In his 35-year-long career in the Hindi film industry, Subhash Ghai got a taste of both garlands and brickbats. However, recently, the maker of hit films such as Saudagar (1992), Pardes (1997) and Taal (1999), Ghai made news for all the wrong reasons.
Refuting these and offering a glorious future, Ghai talked about his reason for coming to Chandigarh on Friday, where he parked himself at Hotel KC Royal Park, Sector 3, Panchkula.
Portraying a confident man’s image, he said, “Out of the 18 films that I have made so far, 14 worked; so, I pass with distinction.”
In City Beautiful to look for his film’s protagonist, Kaanchi (also his upcoming film’s name, that already has a release date: August 15, 2013), Ghai shared his immaculate plans of ‘selecting a new face from INIFD (Inter National Institute of Fashion Design), Sector 8, on December 1 and 2’.
However, the reason for the director’s visit seems to evoke a sense of déjà vu. Didn’t he, some years ago, choose a city girl who was later never seen on screen?
“I do not turn any girl or a guy into a superstar. It is just how beautifully I write about my characters and how well they fit in. If a new face becomes a superstar overnight, it is because the character was written well and nothing else,” he says on a different tangent.
Ghai has to his credit some notable films such as Kalicharan, Karz, Hero, Meri Jung, Karma, Ram Lakhan and Khalnayak.
For Kaanchi, a story of a girl from the mountains, Ghai says he could have asked actors such as Katrina Kaif or Kareena Kapoor to act. “Mere bachche hain yeh...(they are like my children). But I preferred a new face with traits that I am looking for in Kaanchi. I know people say I do not take 100-crore-club stars in my film. But my script is my star.
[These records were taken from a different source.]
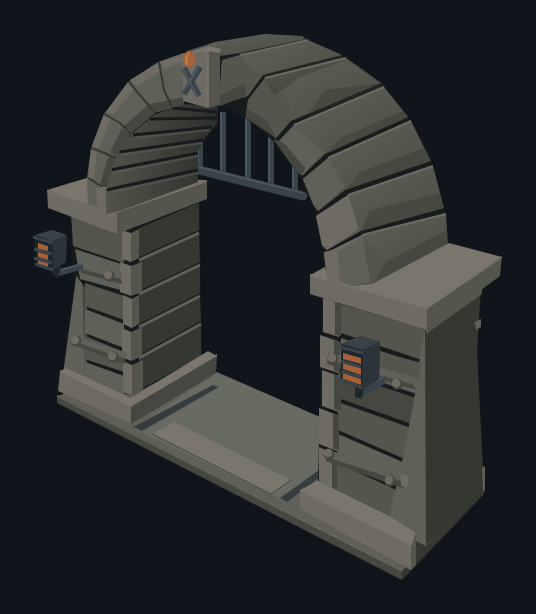
<!DOCTYPE html>
<html lang="en">
<head>
<meta charset="utf-8">
<title>Stone gate</title>
<style>
:root{--night:#0f151a;--pale:#7b766c;--light:#6e6b62;--stone:#5f6057;--mid:#54564d;--shade:#454740;--dark:#353731;--deep:#292c28;--gap:#171b1b;--floor:#676b62;--iron:#39434a;--iron-lit:#4b565d;--iron-dark:#20272c;--ember:#a5623a}
html,body{margin:0;background:var(--night);overflow:hidden}
svg{display:block;width:536px;height:614px}
.pale{fill:var(--pale)}.light{fill:var(--light)}.stone{fill:var(--stone)}.mid{fill:var(--mid)}.shade{fill:var(--shade)}.dark{fill:var(--dark)}.deep{fill:var(--deep)}.gap{fill:var(--gap)}.floor{fill:var(--floor)}
.iron{fill:var(--iron)}.iron-lit{fill:var(--iron-lit)}.iron-dark{fill:var(--iron-dark)}.ember{fill:var(--ember)}
.joint{fill:none;stroke:var(--gap);stroke-width:3}
.seam{fill:none;stroke:var(--dark);stroke-width:2}
.edge{fill:none;stroke:var(--pale);stroke-width:1.5}
.bar{fill:none;stroke:var(--iron);stroke-width:6}
.glint{fill:none;stroke:var(--iron-lit);stroke-width:2}
</style>
</head>
<body>
<svg viewBox="0 0 536 614" role="img" aria-label="Stone archway with a raised portcullis and two lanterns">
<defs>
<linearGradient id="vault" x1="0" y1="0" x2="1" y2="0"><stop offset="0" stop-color="#52544b"/><stop offset="1" stop-color="#2b2e2a"/></linearGradient>
<linearGradient id="crown" x1="0" y1="0" x2="1" y2="1"><stop offset="0" stop-color="#62645a"/><stop offset="1" stop-color="#484a43"/></linearGradient>
<g id="stud"><circle r="5.5" class="shade"/><circle cx="-1" cy="-1" r="4.3" class="light"/></g>
</defs>
<rect width="536" height="614" fill="var(--night)"/>

<g id="ground">
<polygon class="stone" points="57,396 135,372 217,372 320,417 484,488 402,572"/>
<polygon class="floor" points="133,428 217,373 322,418 322,480 286,502"/>
<polygon class="shade" points="57,395 402,571 402,580 57,403"/>
<polygon class="dark" points="402,571 484,486 484,494 402,580"/>
<path class="edge" d="M57 396 402 571" stroke-opacity=".5"/>
<polygon class="pale" points="174,422 291,480 271,494 152,434"/>
<path d="M152 434 271 494 291 480" fill="none" stroke="var(--shade)"/>
<polygon fill="#353d40" points="133,427 213,385 219,387 142,431"/>
<polygon fill="#353d40" points="280,498 319,470 319,478 287,502"/>
</g>

<g id="portcullis">
<path class="bar" d="M200 134V166M223 112V172M248 118V178M271 136V184M295 164V190"/>
<path class="glint" d="M198 134V164M221 112V170M246 118V176M269 136V182M293 164V188"/>
<path class="bar" d="M183 166 303 196" stroke-width="9" stroke-linecap="round" style="stroke-width:9"/>
<path class="glint" d="M183 163 303 193"/>
</g>

<g id="left-pillar">
<polygon class="stone" points="77,270 92,278 92,380 63,374"/>
<polygon class="shade" points="82,270 92,275 92,380 85,376"/>
<polygon class="gap" points="70,210 131,230 131,396 87,380 87,290 72,270"/>
<polygon class="gap" points="131,230 200,198 201,358 131,396"/>
<g id="left-front-courses" class="mid">
<polygon class="mid" points="71,211 124,232 124,263 73,246"/>
<polygon class="stone" points="75,249 124,265 124,291 80,279"/>
<polygon class="mid" points="85,283 124,296 124,320 85,306"/>
<polygon class="stone" points="85,309 124,324 124,348 85,333"/>
<polygon class="mid" points="85,336 124,352 124,372 85,359"/>
<polygon class="stone" points="85,362 124,376 124,394 85,379"/>
</g>
<g id="left-inner-courses">
<polygon class="dark" points="139,228 199,203 199,230 139,257"/>
<polygon class="dark" points="139,261 199,234 200,262 139,291"/>
<polygon class="dark" points="139,295 200,266 200,293 139,324"/>
<polygon class="dark" points="139,328 200,297 201,321 139,355"/>
<polygon class="dark" points="139,359 201,325 201,357 139,390"/>
<path d="M139 260 199 233M139 294 200 265M139 327 200 296M139 358 201 324" fill="none" stroke="var(--stone)" stroke-width="3"/>
</g>
<g id="left-quoins">
<path class="light" d="M122 230 131 233V262L122 259ZM120 262 131 266V296L120 292ZM123 295 132 299V328L123 324ZM122 328 131 332V361L122 357ZM123 361 132 365V396L123 392Z"/>
<path class="mid" d="M131 233 139 229V258L131 262ZM131 266 142 262V292L131 296ZM132 299 139 295V324L132 328ZM131 332 142 327V356L131 361ZM132 365 143 360V390L132 396Z"/>
</g>
<g id="left-straps">
<polygon class="shade" points="80,263 120,275 122,284 81,273"/><polygon class="stone" points="80,262 122,273 122,279 80,269"/>
<use href="#stud" x="109" y="276"/>
<polygon class="shade" points="73,338 125,356 125,364 73,345"/><polygon class="stone" points="73,336 127,353 125,359 73,341"/>
<use href="#stud" x="76" y="341"/><use href="#stud" x="113" y="357"/>
</g>
<polygon class="pale" points="60,371 66,368 131,398 208,351 217,356 131,408"/>
<polygon class="light" points="60,371 131,406 131,424 58,391"/>
<polygon class="shade" points="131,406 217,355 216,373 131,424"/>
<path class="edge" d="M60 371 131 406 217 355"/>
<polygon class="pale" points="47,190 90,177 207,180 117,213"/>
<polygon class="light" points="47,190 117,212 117,234 48,208"/>
<polygon class="mid" points="117,212 207,180 207,199 117,234"/>
<path class="edge" d="M47 191 117 212 207 181"/>
</g>

<g id="vault-underside">
<path fill="url(#vault)" d="M105 214 104 188 113 160 130 135 154 115 182 104 218 106 217 124 205 138 198 152 198 182 120 211Z"/>
<path class="joint" d="M106 190 198 170M110 170 198 153M119 152 203 140M133 135 212 127M150 119 217 118M172 108 217 112"/>
<path d="M108 193 198 173M112 173 198 156M121 155 202 143M135 138 209 130" fill="none" stroke="var(--stone)" stroke-opacity=".55" stroke-width="2"/>
</g>

<g id="arch-left">
<path class="stone" d="M88 204 87 178 91 148 104 114 128 82 158 62 184 53 184 104 155 113 130 134 115 158 107 186 106 215 98 213 97 207Z"/>
<path class="light" d="M88 178 91 148 97 150 94 178ZM92 146 104 114 111 118 99 148ZM106 112 128 82 135 88 113 115ZM130 80 158 63 162 70 137 86ZM160 62 184 53 184 61 164 69Z"/>
<path class="shade" d="M107 186 115 158 109 154 100 184ZM116 156 130 134 122 128 110 152ZM132 132 155 113 148 105 124 126ZM157 112 184 104 184 97 150 104Z"/>
<path class="seam" d="M88 178 101 186 107 186M91 148 102 152 116 158M104 114 120 123 131 134M129 82 144 100 156 113M159 62 164 90 172 107"/>
<polygon class="light" points="96,188 105,186 106,214 98,215"/>
</g>

<g id="arch-right">
<path class="gap" d="M183 54 215 42 265 34 304 38 345 56 384 84 410 119 432 163 444 209 448 245 372 285 328 288 314 208 297 172 272 140 246 118 219 107Z"/>
<g id="crown-stones" fill="url(#crown)">
<polygon points="187,51 215,42 265,34 302,36 306,39 240,53 220,56"/>
<polygon points="222,60 240,55 308,40 342,55 263,75 248,96 219,105"/>
<polygon points="248,100 265,78 346,58 381,83 291,121 276,138 246,117"/>
<polygon points="278,142 294,125 384,87 408,117 325,154 303,175 297,172"/>
<polygon points="303,179 328,158 411,121 431,161 345,190 318,211 314,206"/>
<polygon points="316,216 348,195 433,166 444,208 361,231 327,250 322,246"/>
<polygon points="324,254 362,235 446,214 448,245 372,285 328,288"/>
</g>
<g id="crown-faces">
<polygon class="mid" points="222,61 240,55 259,76 247,95 219,105"/>
<polygon class="shade" points="219,96 244,84 247,95 220,106"/>
<polygon class="mid" points="248,100 265,78 290,103 289,122 276,138 246,117"/>
<polygon class="shade" points="246,108 268,122 276,138 246,118"/>
<polygon class="stone" points="278,142 294,125 324,152 303,175 297,171"/>
<polygon class="shade" points="273,139 284,143 305,168 302,176 296,171"/>
<polygon class="stone" points="303,179 328,158 345,187 318,211 313,204"/>
<polygon class="light" points="316,216 348,195 359,229 327,250 322,244"/>
<polygon class="light" points="324,254 362,235 370,282 329,289"/>
<polygon class="stone" points="338,252 362,236 371,282 340,287"/>
<polygon class="mid" points="362,235 386,262 383,279 371,284"/>
</g>
<g id="crown-facets" fill="var(--dark)" fill-opacity=".38">
<polygon points="263,75 342,55 346,60 300,77 274,96"/>
<polygon points="325,90 381,83 384,86 306,117"/>
<polygon points="340,138 403,111 408,118 325,154"/>
<polygon points="360,172 424,148 431,161 345,190"/>
<polygon points="370,210 440,193 444,208 361,231"/>
<polygon points="386,262 447,230 448,245 372,285"/>
</g>
<path d="M240 55 308 40M265 78 346 58M294 125 384 87M328 158 411 121M348 195 433 166M362 235 446 214" fill="none" stroke="var(--light)" stroke-width="2"/>
</g>

<g id="keystone">
<polygon class="light" points="183,54 208,49 208,108 183,101"/>
<polygon class="mid" points="208,49 220,51 220,105 208,108"/>
<polygon class="pale" points="183,54 209,46 221,49 220,53 208,51"/>
<path class="edge" d="M208 51V107"/>
<path d="M184 68 199 96M200 67 184 94" fill="none" stroke="var(--iron)" stroke-width="6"/>
<path class="glint" d="M183 69 197 96M198 68 183 92"/>
<ellipse cx="189" cy="59" rx="6" ry="8" class="ember"/><path d="M185 64Q184 54 190 52 187 58 188 66Z" fill="#bd7847"/>
</g>

<g id="right-pillar">
<polygon class="gap" points="322,296 427,326 415,545 318,487"/>
<g id="right-courses">
<polygon class="mid" points="341,304 425,329 422,360 341,333"/>
<polygon class="stone" points="341,338 420,364 417,394 338,368"/>
<polygon class="shade" points="338,372 416,398 412,424 338,398"/>
<polygon class="mid" points="338,402 411,428 407,460 338,430"/>
<polygon class="stone" points="338,434 405,463 402,488 337,459"/>
<polygon class="mid" points="337,463 401,492 398,524 337,495"/>
</g>
<g id="right-quoins">
<path class="light" d="M323 298 339 303V337L323 332ZM320 335 338 341V373L320 367ZM322 370 339 376V412L322 406ZM319 408 337 415V451L319 444ZM319 447 335 454V490L319 483Z"/>
<path class="shade" d="M335 302 341 304V336L335 335ZM334 340 340 342V372L334 371ZM334 374 341 377V411L334 409ZM333 413 339 415V449L333 449ZM332 452 337 454V491L332 488Z"/>
</g>
<polygon class="dark" points="425,327 481,288 477,350 484,488 425,546"/>
<polygon class="stone" points="425,327 426,546 388,521 402,462 415,394 421,350"/>
<polygon class="mid" points="426,326 482,288 482,294 426,334"/>
<polygon class="stone" points="475,322 481,319 481,327 476,330"/>
<g id="right-straps">
<polygon class="shade" points="328,356 411,381 416,390 327,364"/>
<polygon class="stone" points="328,352 418,378 418,386 328,360"/>
<polygon class="mid" points="380,352 422,363 419,379 380,367"/>
<use href="#stud" x="333" y="359"/><use href="#stud" x="397" y="384"/>
<polygon class="shade" points="326,454 406,481 405,489 326,461"/>
<polygon class="stone" points="326,449 408,475 407,483 326,457"/>
<polygon class="light" points="401,474 409,476 407,488 401,486"/>
<use href="#stud" x="329" y="454"/><use href="#stud" x="390" y="481"/>
</g>
<polygon class="pale" points="300,490 318,481 391,517 415,532 411,547"/>
<polygon class="light" points="300,489 411,545 411,570 300,509"/>
<polygon class="mid" points="411,545 416,532 416,565 411,570"/>
<path class="edge" d="M300 490 411 545 415 533"/>
<polygon class="dark" points="416,541 426,546 484,487 484,490 416,560"/>
<polygon class="stone" points="482,468 485,466 485,490 483,492"/>
<polygon class="pale" points="310,275 325,267 330,288 372,284 449,243 502,257 427,309"/>
<polygon class="light" points="310,274 427,308 427,330 310,294"/>
<polygon class="mid" points="427,308 502,256 500,276 427,330"/>
<path class="edge" d="M310 275 427 308 502 257"/>
<polygon class="light" points="324,252 336,249 338,287 329,289"/>
</g>

<g id="left-lantern">
<path class="bar" d="M55 274 83 266"/><path class="glint" d="M56 271 82 264"/>
<polygon class="iron-dark" points="52,262 61,267 58,279 52,274"/>
<polygon class="iron-dark" points="35,235 52,230 67,235 66,262 52,270 36,264"/>
<polygon class="iron" points="35,235 52,230 67,235 53,241"/>
<polygon fill="#2b343a" points="53,241 67,235 66,262 53,270"/>
<path class="ember" d="M38 243 48 246V251L38 249ZM38 252 48 255V260L38 257ZM38 260 48 263V267L38 264Z"/>
<path d="M33 237 53 243M34 249 52 254M34 258 52 263M35 264 53 270" fill="none" stroke="var(--iron)" stroke-width="3"/>
</g>

<g id="right-lantern">
<path class="bar" d="M357 395 384 380" style="stroke-width:8"/><path class="glint" d="M357 391 383 377"/>
<polygon class="iron-dark" points="355,384 364,388 362,399 355,397"/>
<polygon class="iron-dark" points="341,344 360,336 380,342 379,379 362,390 341,381"/>
<polygon class="iron" points="341,344 360,336 380,342 363,350"/>
<polygon fill="#2b343a" points="363,350 380,342 379,379 362,390"/>
<path class="ember" d="M343 353 361 358V364L343 359ZM343 363 361 368V375L343 369ZM343 373 361 379V385L343 379Z"/>
<path d="M340 347 363 353M341 361 361 367M341 371 361 377M339 379 362 388" fill="none" stroke="var(--iron)" stroke-width="3"/>
</g>
</svg>
</body>
</html>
If the actor doesn’t suit my script, I don’t approach him or her,” he offers, adding, “For Pardes, Madhuri Dixit was keen to do Ganga’s role. But the character demanded a new face and Madhuri understood. That’s when Mahima Choudhary came in.”
In an era of ‘realistic cinema’, where does his larger-than-life cinema find a place? “In today’s times, we have 5,000 screens in India and all kinds of cinema is received well,” he says with optimism.
On allegations of indulging in ‘casting couch’, Ghai prefers to smile. “This allegation does not affect me at all; it’s a part of the profession that I am in. The way politicians have learnt to live with the tag of being corrupt even if they are not, similarly, filmmakers learn to smile when gossip is created.”
As if one controversy weren’t enough, Ghai’s film academy, Whistling Woods, located in Filmcity, Goregaon, has also run into trouble. “My institution has truth and it has been rated amongst the top 10 film schools of the world. I am not guilty in this court case; it would be solved eventually.”
In such times, Ghai’s ‘passion’ for writing and making movies sees him through. “One life isn’t enough for narrating all my stories,” he says.